Based on the science of permaculture, a food forest is a nature-inspired multifunctional agricultural system that provides fruits, vegetables, other edibles, medicines and more. Unlike a traditional farm, a food forest is self-sustaining once established.Read more
- Ahtahkakoop Cree Nation, SK
- Atikameg (Whitefish Lake First Nation), AB
- Beardy's & Okemasis' Cree Nation, SK
- Biigtigong Nishnaabeg, ON
- Birch Narrows Dene Nation, SK
- Clearwater River Dene Nation, SK
- Deer Lake First Nation, ON
- Elsipogtog First Nation, NB
- Esgenoôpetitj First Nation, NB
- Fort Good Hope, NWT
- Garden Hill First Nation, MB
- Liidlii Kue First Nation, NWT
- Lubicon Lake Band, SK
- Mah Sos (Tobique First Nation), NB
- Montreal Lake Cree Nation, SK
- Muskeg Lake Cree Nation, SK
- Nain & Hopedale, NL

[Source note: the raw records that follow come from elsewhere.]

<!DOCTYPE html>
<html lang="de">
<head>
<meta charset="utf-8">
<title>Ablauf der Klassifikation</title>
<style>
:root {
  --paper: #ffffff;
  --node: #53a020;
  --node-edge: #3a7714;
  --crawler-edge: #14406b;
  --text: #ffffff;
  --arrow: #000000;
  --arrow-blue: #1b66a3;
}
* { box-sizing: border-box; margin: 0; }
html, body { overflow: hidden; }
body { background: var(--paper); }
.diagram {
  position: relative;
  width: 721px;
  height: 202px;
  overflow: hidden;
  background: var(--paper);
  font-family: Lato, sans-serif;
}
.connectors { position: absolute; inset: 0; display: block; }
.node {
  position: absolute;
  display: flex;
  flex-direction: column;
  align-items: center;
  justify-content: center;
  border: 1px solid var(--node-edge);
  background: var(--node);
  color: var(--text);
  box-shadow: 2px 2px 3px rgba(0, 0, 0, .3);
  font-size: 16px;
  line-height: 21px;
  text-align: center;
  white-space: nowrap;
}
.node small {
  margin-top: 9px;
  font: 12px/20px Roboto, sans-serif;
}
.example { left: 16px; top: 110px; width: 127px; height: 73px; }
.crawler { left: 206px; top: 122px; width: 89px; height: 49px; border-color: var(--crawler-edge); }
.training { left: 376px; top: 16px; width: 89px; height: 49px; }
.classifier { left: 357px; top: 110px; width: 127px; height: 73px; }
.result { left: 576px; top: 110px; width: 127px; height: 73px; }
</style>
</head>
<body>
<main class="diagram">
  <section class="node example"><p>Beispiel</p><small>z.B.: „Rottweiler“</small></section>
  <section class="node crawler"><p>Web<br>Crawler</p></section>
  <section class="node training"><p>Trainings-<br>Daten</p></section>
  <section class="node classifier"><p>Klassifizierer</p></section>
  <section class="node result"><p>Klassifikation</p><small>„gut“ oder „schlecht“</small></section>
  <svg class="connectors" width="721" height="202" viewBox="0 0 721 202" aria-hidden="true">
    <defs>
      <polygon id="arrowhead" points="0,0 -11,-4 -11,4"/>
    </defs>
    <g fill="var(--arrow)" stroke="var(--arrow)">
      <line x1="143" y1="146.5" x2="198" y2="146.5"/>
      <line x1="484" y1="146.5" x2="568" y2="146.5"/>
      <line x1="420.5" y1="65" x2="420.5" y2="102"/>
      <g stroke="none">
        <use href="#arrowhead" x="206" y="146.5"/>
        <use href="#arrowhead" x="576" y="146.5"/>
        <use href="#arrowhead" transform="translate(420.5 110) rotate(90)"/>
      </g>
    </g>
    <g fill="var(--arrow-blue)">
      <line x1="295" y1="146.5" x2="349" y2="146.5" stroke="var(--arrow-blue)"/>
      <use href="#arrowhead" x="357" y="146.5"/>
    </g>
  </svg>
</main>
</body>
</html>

- Natoaganeg First Nation (Eel Groung First Nation School), NB
- Neyaashiinigmiing First Nation, MB
- O-Chi-Chak-Ko-Sipi First Nation, MB
- Perth Andover Middle School (Tobique First Nation, NB

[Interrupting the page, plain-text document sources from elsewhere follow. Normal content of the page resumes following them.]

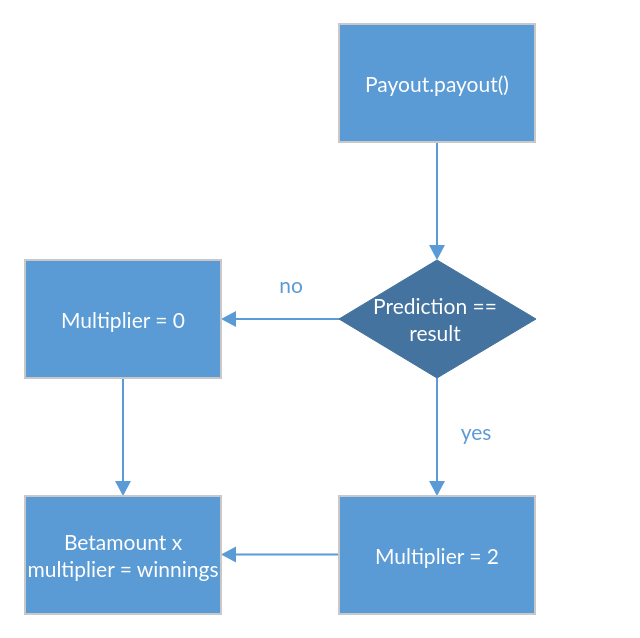
<!DOCTYPE html>
<html lang="en">
<head>
<meta charset="utf-8">
<title>Payout flowchart</title>
<style>
  :root {
    --paper: #ffffff;
    --process: #5b9bd5;
    --process-border: #c8c8c8;
    --decision: #44739f;
    --decision-border: #41719c;
    --connector: #5b9bd5;
    --node-text: #ffffff;
  }
  * { box-sizing: border-box; }
  body { margin: 0; overflow: hidden; background: var(--paper); }
  .flowchart {
    position: relative;
    width: 640px;
    height: 638px;
    overflow: hidden;
    background: var(--paper);
    font: 21px/27px Lato, "Open Sans", sans-serif;
  }
  .connectors { position: absolute; inset: 0; display: block; }
  .connectors line { stroke: var(--connector); stroke-width: 2; }
  .connectors polygon { fill: var(--connector); }
  .connectors .diamond { fill: var(--decision); stroke: var(--decision-border); }
  .node {
    position: absolute;
    display: flex;
    align-items: center;
    justify-content: center;
    width: 198px;
    height: 120px;
    color: var(--node-text);
    text-align: center;
    white-space: nowrap;
  }
  .process { background: var(--process); border: 2px solid var(--process-border); }
  .start { left: 338px; top: 23px; }
  .decision { left: 336px; top: 259px; }
  .lose { left: 24px; top: 259px; }
  .win { left: 338px; top: 495px; }
  .result { left: 24px; top: 495px; }
  .branch { position: absolute; color: var(--connector); transform: translate(-50%, -50%); }
  .branch-no { left: 291px; top: 284px; }
  .branch-yes { left: 476px; top: 431px; }
</style>
</head>
<body>
<main class="flowchart">
  <svg class="connectors" width="640" height="638" viewBox="0 0 640 638" aria-hidden="true">
    <defs>
      <polygon id="arrowhead" points="0,0 -8,-15 8,-15"/>
    </defs>
    <line x1="437" y1="142" x2="437" y2="247"/>
    <use href="#arrowhead" x="437" y="260"/>
    <line x1="340" y1="319" x2="234" y2="319"/>
    <use href="#arrowhead" transform="translate(221 319) rotate(90)"/>
    <line x1="437" y1="378" x2="437" y2="483"/>
    <use href="#arrowhead" x="437" y="496"/>
    <line x1="123" y1="378" x2="123" y2="483"/>
    <use href="#arrowhead" x="123" y="496"/>
    <line x1="339" y1="554.5" x2="234" y2="554.5"/>
    <use href="#arrowhead" transform="translate(221 554.5) rotate(90)"/>
    <polygon class="diamond" points="437,260 536,319 437,378 339,319"/>
  </svg>

  <div class="node process start">Payout.payout()</div>
  <div class="node decision">Prediction ==<br>result</div>
  <div class="node process lose">Multiplier = 0</div>
  <div class="node process win">Multiplier = 2</div>
  <div class="node process result">Betamount x<br>multiplier = winnings</div>

  <span class="branch branch-no">no</span>
  <span class="branch branch-yes">yes</span>
</main>
</body>
</html>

- Red Rock First Nation, ON
- Rigolet, NL
- Saddle Lake Boys and Girls Club, AB
- Sambaa K'e First Nation, NWT
- Tadoule Lake (Sayisi Dene First Nation), MB
- Thompson Boys and Girls Club, MB
- Tulita, NWT
- Wasagamack, MB
- Waywayseecappo, MB
About Canadian Feed The Children
Canadian Feed The Children is an award-winning registered Canadian charity that envisions a world where children thrive free from hunger and poverty. We have been taking action against childhood hunger in Canada and around the world for over 35 years.
We partner with 31 Indigenous communities across Canada, taking a community-led approach to support communities as they achieve their own long-term sustainable change.
Frequently Asked Questions
What are my payment options?
Can I 'designate' my donation to a specific country?
Yes. The online donation form gives you the option to designate your donation to one of our five countries of operation in Bolivia, Canada, Ethiopia, Ghana or Uganda.
How can I stay up-to-date on the impact of my donation?
Donors receive our monthly eNewsletter with updates from the children, families and communities you help support. You can also come online whenever you like to read our blog or download donor publications.
Will I receive a tax receipt for my charity donation?
Yes, all charity donations to CFTC are tax receipted. When you donate online, you will receive an immediate charitable tax receipt in PDF format by email. When you donate by phone, you can choose to receive an electronic receipt or have one mailed to you, usually within two weeks.
For our supporters' convenience, and in order to keep administrative expenses low, one income tax receipt per year is issued to monthly donors. This is sent each February for the previous year.
Canadian Feed The Children's charitable registration number is 11883 0983 RR0001. See the Government of Canada's policy statement for charitable tax receipts for more information about charity tax receipts.
Is Canadian Feed The Children affiliated with a specific religion?
Canadian Feed The Children has no religious affiliation. While we may work with local partners who are affiliated with a specific religion, we are dedicated to helping children regardless of their race, religion or gender.
Does Canadian Feed The Children belong to a 'parent' organization?
Canadian Feed The Children was founded in Canada in 1986 as an independent international development agency and we still remain that way today.